● **EXERCISE GOAL**
Write out, word for word, every line in the data below from the one containing "817V782Q203 778 206" to the one containing "738L498 865H424L434 845", both of them included.

BEGIN SOURCE MATERIAL

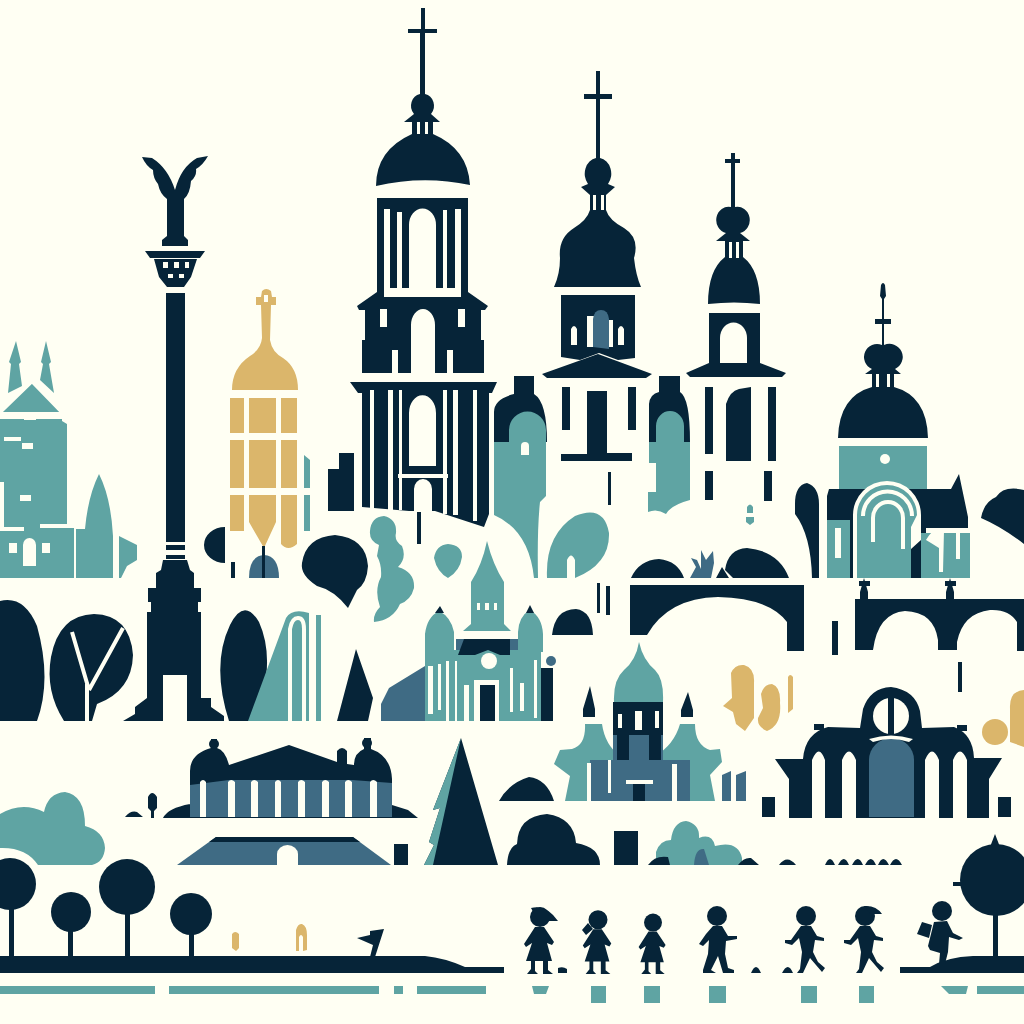
<!DOCTYPE html>
<html lang="en">
<head>
<meta charset="utf-8">
<title>City skyline</title>
<style>
:root{--paper:#fffff3;--navy:#062438;--teal:#5fa4a3;--blue:#3f6b84;--gold:#dbb66b}
html,body{margin:0;background:var(--paper);overflow:hidden}
svg{display:block;width:1024px;height:1024px;fill:var(--navy)}
.paper{fill:var(--paper)}
.navy{fill:var(--navy)}
.teal{fill:var(--teal)}
.blue{fill:var(--blue)}
.gold{fill:var(--gold)}
.line{fill:none;stroke:var(--paper);stroke-width:4}
</style>
</head>
<body>
<svg viewBox="0 0 1024 1024" role="img" aria-label="City skyline with churches, a column, bridges, trees and walking children">
<defs>
<g id="child"><circle cx="0" cy="-56" r="10"/><path d="M-4-46H5L11-36 20-36V-33L9-31 8-18 11-4 17-2V1H6L1-16-6-2-1 1H-14V-2L-9-18-8-32-14-26-18-28-11-38Z"/></g>
<g id="girl"><circle cx="0" cy="-56" r="10"/><path d="M-5-46H4L14-31 12-28 7-30 12-12H8V-3L13 1H3V-12H-5V-2L-2 1H-13L-9-4V-12H-14L-8-30-14-26-16-29Z"/></g>
<g id="stride"><circle cx="0" cy="-56" r="10"/><path d="M-5-46H5L11-36 18-34V-31L9-32 7-20 12-10 19-4 16 0 4-14-3 1H-9L-6-3-4-20-7-34-14-27-21-29V-32L-15-32Z"/></g>
</defs>

<g id="west-castle">
<path class="teal" d="M16 341L21 362 19 364 22 386 8 393 11 364 9 362ZM46 341L51 362 49 364 54 393 40 380 43 364 41 362ZM31 382L61 412H1ZM0 419H62V421L67 424V526H74V578H0V530H4V482H0Z"/>
<path class="teal" d="M99 474Q111 498 113 536V578H76V529H85Q88 496 99 474ZM119 536L137 545V560L127 566 121 578H119Z"/>
<path class="line" d="M0 412L32 381 64 414M0 529H24M40 526H74" stroke-width="3"/>
<path class="paper" d="M24 416H36V420H24ZM4 437H21V441H4ZM22 443H33V449H22ZM20 495H31V501H20ZM9 543H17V553H9ZM42 543H50V553H42ZM23 566V545A6.500 7 0 0 1 36 545V566Z"/>
</g>

<g id="victory-column">
<path d="M142 157L152 158Q168 168 175 190Q181 167 197 158L208 156Q203 165 196 169Q197 176 191 181Q190 194 184 199V236L188 240V246H162V240L167 236V199Q160 194 158 184Q153 178 153 170Q146 166 142 157ZM145 251H205L200 258H150ZM154 259H197L191 277 184 287H167L159 277ZM166 293H185V542H166ZM166 545H185V550H166ZM166 555H185V559H166Z"/>
<path class="paper" d="M163 262H168V268H163ZM174 262H179V268H174ZM185 262H189V268H185ZM168 274H173V278H168ZM179 274H184V278H179Z"/>
<path d="M163 560H187L190 570 194 573V588H201V602H198V612H201V698H211V707L224 716V721H123L135 714V707L147 698V612H151V602H148V588H156V573L161 570Z"/>
<path class="paper" d="M163 721V675H187V721Z"/>
</g>

<g id="gold-tower" class="gold">
<path d="M262 291Q266 287 271 291L272 297H276V305H271L270 340Q272 352 283 358Q298 368 298 390H232Q232 368 250 356Q261 349 262 338L261 305H256V297H261ZM230 398H244V433H230ZM249 398H276V433H249ZM281 398H297V433H281ZM230 440H244V488H230ZM249 440H276V488H249ZM281 440H297V488H281ZM230 495H244V531H230ZM249 495H276V522L264 548 249 522ZM281 495H297V544Q288 552 281 544Z"/>
<path class="teal" d="M304 455L310 460V531H304ZM304 495"/>
<path class="paper" d="M303 488H311V495H303ZM264 295H268V302H264Z"/>
<path class="blue" d="M249 578Q249 556 264 555Q279 556 279 578Z"/>
<path class="navy" d="M262 546H265V578H262ZM231 562H235V578H231ZM225 527V563A21 18 0 0 1 225 527Z"/>
</g>

<g id="great-bell-tower">
<path d="M421 8H425V29H437V33H425V94A11 12 0 0 1 431 114L440 122H433V134Q468 149 470 185Q423 175 376 186Q376 150 412 134V122H404L414 114A11 12 0 0 1 420 94V33H408V29H421Z"/>
<path class="paper" d="M417 122H420V134H417ZM425 122H428V134H425Z"/>
<path d="M377 198H468V292L488 306 485 310H481V340H484V373H362V340H365V310H359L357 306 377 292ZM350 382H497L492 393H489V514L484 527 435 511H409L362 507V393H358Z"/>
<path class="paper" d="M384 297V209H390V288H397V212H402V288H409V225A13 16 0 0 1 436 225V288H443V210H447V288H455V209H461V297ZM380 309H387V327H380ZM458 309H465V327H458ZM411 373V325A12 16 0 0 1 435 325V373ZM392 350H398V373H392ZM447 350H453V373H447ZM409 466V413A13 17 0 0 1 436 413V466ZM370 390H374V510H370ZM388 390H393V510H388ZM399 390H402V510H399ZM443 390H447V514H443ZM453 390H458V515H453ZM473 390H477V521H473ZM398 474H448V478H398ZM414 514V489A9 10 0 0 1 432 489V514Z"/>
<path d="M328 469H339V453H354V511H328ZM417 512H421V544H417Z"/>
</g>

<g id="middle-church">
<path d="M596 71H600V94H612V99H600V158A14 16 0 0 1 608 184L615 187 606 195V210Q609 220 624 228Q640 238 634 258Q636 276 641 287H554Q560 274 560 258Q558 238 574 228Q587 220 590 210V195L581 187 588 184A14 16 0 0 1 596 158V99H584V94H596Z"/>
<path class="paper" d="M593 195H596V210H593ZM601 195H604V210H601Z"/>
<path d="M561 295H635V358L618 360 599 353 580 360 561 357Z"/>
<path class="paper" d="M571 345V329Q574 323 577 329V345ZM618 345V329Q621 323 624 329V345ZM587 347V316H594V347ZM609 320H613V347H609Z"/>
<path class="blue" d="M593 347V319Q594 310 601 310Q608 310 609 319V349Z"/>
<path d="M542 374L598 354 652 374 646 378H547ZM562 387H570V430H562ZM587 391H607V453H632V461H561V454H587ZM628 387H636V430H628ZM608 472H611V505H608Z"/>
<path d="M494 442V412Q494 399 514 394V376H534V394Q547 402 547 442ZM649 442V404Q650 394 659 392V376H680V392Q690 398 690 442Z"/>
<path class="teal" d="M494 442H509V430A18 18 0 0 1 546 430V496L540 502Q537 530 538 578H534Q529 530 494 515ZM649 442H656V426A14 15 0 0 1 684 426V442H690V500Q671 505 666 514Q657 508 648 512V492H656V463H649Z"/>
<path class="paper" d="M521 455V446A4 4 0 0 1 529 446V455Z"/>
</g>

<g id="east-bell-tower">
<path d="M731 153H735V159H740V163H735V207A12 13 0 0 1 740 233L750 241H743V257Q760 270 760 304Q734 301 708 304Q708 270 725 257V241H716L726 233A12 13 0 0 1 731 207V163H725V159H731Z"/>
<path class="paper" d="M729 242H732V258H729ZM736 242H739V258H736Z"/>
<path d="M709 313H760V363L786 373 782 377H690L686 373 709 363ZM705 387H713V454H705ZM768 387H776V461H768ZM726 461V404Q730 391 739 389L751 387V461ZM705 471H713V500H705ZM764 471H772V501H764Z"/>
<path class="paper" d="M720 363V338A13 15 0 0 1 747 338V363Z"/>
<path class="teal" d="M747 507Q750 502 753 507V513H747ZM746 517H754V522L750 525 746 522Z"/>
</g>

<g id="domed-church">
<path d="M881 285Q883 281 885 285L886 296 884 299V319H891V324H884V345A13 13 0 0 1 895 369L901 374H894V387Q927 396 928 438H838Q839 396 872 387V374H865L872 369A13 13 0 0 1 882 345V324H875V319H882V299L880 296Z"/>
<path class="paper" d="M876 374H879V387H876ZM887 374H890V387H887Z"/>
<path class="teal" d="M839 446H927V490H839Z"/>
<circle class="paper" cx="885" cy="459" r="5"/>
<path d="M795 504Q795 485 807 483Q819 487 819 504V578H812Q811 535 795 514ZM827 578V496L829 489H951L959 474 968 517V528H926V578Z"/>
<path class="teal" d="M827 520H850V578H827ZM921 533H970V578H921Z"/>
<path class="paper" d="M835 528H841V558H835ZM926 540Q934 526 944 530L943 572H939V548L931 543ZM956 533H960V559H956Z"/>
<path class="paper" d="M853 578V515A34 34 0 0 1 921 515V540L911 549V578Z"/>
<path class="teal" d="M857 578V515A30 30 0 0 1 917 515L911 527V578Z"/>
<path class="line" d="M863 516A24 24 0 0 1 912 516M873 542V518A15 16 0 0 1 903 518V549" stroke-width="3"/>
<path d="M1024 490Q1004 485 996 497Q984 502 981 518Q1002 527 1024 544Z"/>
</g>

<g id="hillside-trees">
<path d="M348 608Q334 590 317 586Q300 575 302 563Q306 537 335 535Q366 538 368 566Q367 583 357 590Z"/>
<path class="teal" d="M370 531Q371 517 384 516Q397 519 396 533Q394 541 402 546Q407 558 398 567Q415 572 414 588Q411 600 400 604Q393 620 374 622Q373 614 380 607Q374 590 381 577Q382 565 377 556L379 545Q369 541 370 531ZM434 558Q436 545 448 544Q462 545 462 557Q460 571 448 578Q437 572 434 558ZM547 578Q545 535 575 516Q604 504 609 533Q610 564 575 578V560Q571 551 567 560V578Z"/>
<path d="M0 601Q24 595 37 626Q52 680 37 721H0ZM64 721Q45 691 51 657Q59 615 94 614Q130 615 133 655Q132 691 97 704L92 721Z"/>
<path class="line" d="M72 632L89 690M89 690L123 628M87 684V721" stroke-width="5"/>
<path d="M229 721Q211 665 230 625Q244 597 259 622Q272 651 264 690L250 721ZM337 721L356 649 373 698 368 721Z"/>
<path class="teal" d="M248 721L286 618Q292 608 309 613V721ZM316 615H321V721H316Z"/>
<path class="line" d="M290 721V629Q292 618 298 618Q304 618 304 629V721" stroke-width="3"/>
</g>

<g id="small-cathedral">
<path class="blue" d="M381 721V704L389 688 425 666V652H456V639H518V654H541V668H553V721Z"/>
<path class="teal" d="M487 541Q493 565 504 582V624L511 631H463L471 624V582Q482 565 487 541ZM425 652V634Q427 617 439 611Q451 617 454 632V650H463L489 640 510 650H518V632Q519 616 530 610Q542 617 543 634V652H541V721H425Z"/>
<path class="navy" d="M464 639H510V655H500L488 650 475 655H458ZM480 685H495V721H480ZM440 606L444 613H435ZM530 605L534 613H526ZM541 668H553V721H541Z"/>
<path class="paper" d="M477 603H480V610H477ZM485 603H489V610H485ZM494 603H497V610H494ZM428 666H433V714H428ZM438 664H441V710H438ZM446 661H449V721H446ZM455 661H457V721H455ZM464 685H469V721H464ZM474 680H499V721H495V685H480V721H474ZM510 668H513V712H510ZM520 683H524V711H520ZM534 660H537V718H534Z"/>
<circle class="paper" cx="489" cy="661" r="8"/><circle class="blue" cx="551" cy="661" r="5"/>
<path d="M552 635Q555 609 576 609Q592 611 593 635ZM597 583H600V613H597ZM606 586H610V615H606Z"/>
</g>

<g id="bridges">
<path d="M631 578Q639 560 659 559Q678 561 684 578ZM725 570Q728 549 747 548Q779 551 789 578H733ZM630 585H804V651H787V622Q769 598 718 597Q668 598 647 635H630Z"/>
<path class="blue" d="M690 578L696 567 691 558 697 560 701 569V550L706 560 713 551 714 563 711 578Z"/>
<path d="M716 578L722 567 729 578ZM855 599H860V592L864 578 868 592V599H946V592L950 578 954 592V599H1024V651H1017V622Q1009 609 990 610Q963 613 957 642V650H938V640Q934 612 905 611Q878 613 873 650H855ZM832 621H838V655H832ZM958 662H962V692H958Z"/>
<path d="M859 581H870V586H859ZM945 581H956V586H945Z"/>
<path class="gold" d="M731 673Q735 664 744 665Q755 668 754 683V718L745 731 736 724 733 712 723 706 732 698ZM761 694Q764 684 772 684Q781 687 780 703Q782 725 767 731Q757 727 758 718L763 708ZM788 677Q790 673 793 677V709L788 713ZM1024 690Q1009 691 1010 709V742L1024 747Z"/>
<circle class="gold" cx="995" cy="732" r="13"/>
</g>

<g id="theatre">
<path d="M190 818V771Q190 754 211 748V739H217V748Q225 750 229 765L289 745 337 762V751Q342 745 347 751V764L354 765Q354 753 364 749V738H371V749Q391 756 392 779V805L408 810 418 818ZM163 818Q168 808 190 804V818ZM125 817Q131 810 137 812L143 817ZM148 797Q152 789 157 797V808L154 811V818H151V811L148 808Z"/>
<circle cx="214" cy="744" r="5"/><circle cx="367" cy="743" r="5"/>
<path class="blue" d="M190 785L229 780H352L392 783V817H190Z"/>
<path class="paper" d="M200 817V782Q203 778 206 782V817ZM228 817V782Q231 778 235 782V817ZM251 817V782Q254 778 258 782V817ZM275 817V782Q278 778 281 782V817ZM298 817V782Q301 778 305 782V817ZM322 817V782Q325 778 329 782V817ZM345 817V782Q348 778 352 782V817ZM370 817V782Q373 778 377 782V817Z"/>
<path class="blue" d="M177 865L216 837H353L391 865Z"/>
<path d="M216 837H353L360 842H209ZM394 844H408V865H394Z"/>
<path class="paper" d="M277 865V854A10.500 9 0 0 1 298 854V865Z"/>
<path d="M461 738L498 865H424L434 845 429 842 440 808 433 810Z"/>
<path class="teal" d="M461 738L433 865H424L434 845 429 842 440 808 433 810Z"/>
</g>

<g id="green-church">
<path class="teal" d="M639 642Q643 660 655 670Q664 679 663 702H614Q613 680 624 670Q636 660 639 642ZM565 801L570 776 554 764 560 750 572 749Q586 745 585 724H602Q605 745 620 756H655Q674 745 680 724H695Q695 745 710 750L720 749 722 762 710 775 715 801Z"/>
<path class="navy" d="M590 686L595 709V718H583V709ZM688 692L693 710V718H681V710ZM613 702H663V760H613ZM499 801Q509 783 529 777Q547 779 554 801Z"/>
<path class="blue" d="M613 735H663V801H613ZM613 760H590V801H613ZM663 760H690V801H663ZM722 775L731 771V801H722ZM736 775L746 771V801H736Z"/>
<path class="paper" d="M582 717H596V722H582ZM680 717H694V722H680ZM618 714H622V728H618ZM635 711H642V730H635ZM655 711H659V728H655ZM587 763H591V801H587ZM608 760H611V793H608ZM672 764H677V801H672ZM626 780H653V784H626Z"/>
<path class="navy" d="M633 784H645V801H633ZM617 735H629V760H617ZM649 735H661V760H649Z"/>
</g>

<g id="grand-portal">
<path d="M775 759H803Q805 733 828 727L860 728 863 709Q870 688 891 687Q915 690 920 711L922 728L954 727Q973 734 974 758H1002L989 779V818H789V779ZM762 797H775V817H762ZM998 797H1011V817H998ZM814 724H824V730H814ZM957 725H967V731H957Z"/>
<circle class="paper" cx="891" cy="716" r="18"/>
<path d="M888 696H894V736H888Z"/>
<path class="blue" d="M869 817V760A22.500 22 0 0 1 914 760V817Z"/>
<path class="paper" d="M812 818V760Q819 743 825 760V818ZM842 818V760Q849 743 856 760V818ZM925 818V760Q932 743 939 760V818ZM953 818V760Q960 743 967 760V818ZM869 739Q891 732 913 739L909 742Q891 736 873 742Z"/>
</g>

<g id="garden">
<path class="teal" d="M0 814Q22 801 44 812Q48 793 65 792Q85 795 85 826Q104 831 105 848Q104 862 92 865H38Q26 847 0 848ZM656 852Q660 840 671 840Q673 822 686 821Q700 824 699 838Q712 833 715 846Q738 840 742 858V865H656Z"/>
<path class="blue" d="M694 865Q695 848 704 849L709 865Z"/>
<path d="M507 865Q508 847 517 844Q518 816 547 814Q574 818 576 843Q600 847 600 865ZM614 831H638V865H614ZM648 865Q655 855 668 857L670 865ZM738 865Q744 857 751 858L759 865ZM779 865Q787 854 796 865ZM825 865Q830 853 835 865ZM838 865Q844 853 849 865ZM852 865Q858 853 863 865ZM865 865Q871 853 876 865ZM878 865Q883 853 889 865ZM890 865Q896 853 902 865Z"/>
</g>

<g id="park-shore">
<path d="M0 956H425Q445 958 465 967H504V973H0ZM900 967H930Q947 957 973 956H1024V973H900Z"/>
<circle cx="10" cy="884" r="26"/><circle cx="71" cy="912" r="20"/><circle cx="127" cy="887" r="28"/><circle cx="191" cy="914" r="21"/><circle cx="996" cy="880" r="36"/>
<path d="M9 900H14V958H9ZM68 920H73V958H68ZM125 900H130V958H125ZM189 925H194V958H189ZM993 910H998V958H993ZM990 847L995 834 1000 847ZM953 882H965V886H953ZM357 938L370 935V931L384 929 375 957H370L373 945Z"/>
<path class="gold" d="M232 934Q235 930 239 934V948L236 951 232 948ZM296 951V930Q298 923 302 924Q307 926 307 935V950L303 951V937Q301 933 299 937V951Z"/>
</g>

<g id="walking-children">
<use href="#girl" x="540" y="973"/>
<use href="#girl" transform="translate(598 973) scale(.95)"/>
<use href="#girl" transform="translate(653 973) scale(.9)"/>
<use href="#child" x="717" y="972"/>
<use href="#stride" x="806" y="972"/>
<use href="#stride" x="865" y="972"/>
<path d="M864 906Q876 905 882 914H870ZM531 908Q546 904 558 921H538ZM593 929L586 935 582 930 588 923ZM558 973V968Q563 966 567 969V973ZM751 973Q756 961 761 973ZM782 973Q788 961 793 973Z"/>
<circle cx="942" cy="911" r="10"/>
<path d="M934 922L947 921 953 933 963 938 959 940 949 937 948 952 945 964H939L940 953 930 950 928 946ZM922 922L932 925 929 938 917 934Z"/>
</g>

<g id="water" class="teal">
<path d="M0 986H155V994H0ZM169 986H379V994H169ZM394 986H403V994H394ZM417 986H486V994H417ZM532 986H549L546 994H534ZM591 986H606V1003H591ZM644 986H660V1003H644ZM709 986H726V1003H709ZM801 986H817V1003H801ZM859 986H874V1003H859ZM941 986H968L966 994H949ZM977 986H1024V994H977Z"/>
</g>
</svg>
</body>
</html>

END SOURCE MATERIAL

● **WORKED SOLUTION**
<path class="paper" d="M200 817V782Q203 778 206 782V817ZM228 817V782Q231 778 235 782V817ZM251 817V782Q254 778 258 782V817ZM275 817V782Q278 778 281 782V817ZM298 817V782Q301 778 305 782V817ZM322 817V782Q325 778 329 782V817ZM345 817V782Q348 778 352 782V817ZM370 817V782Q373 778 377 782V817Z"/>
<path class="blue" d="M177 865L216 837H353L391 865Z"/>
<path d="M216 837H353L360 842H209ZM394 844H408V865H394Z"/>
<path class="paper" d="M277 865V854A10.500 9 0 0 1 298 854V865Z"/>
<path d="M461 738L498 865H424L434 845 429 842 440 808 433 810Z"/>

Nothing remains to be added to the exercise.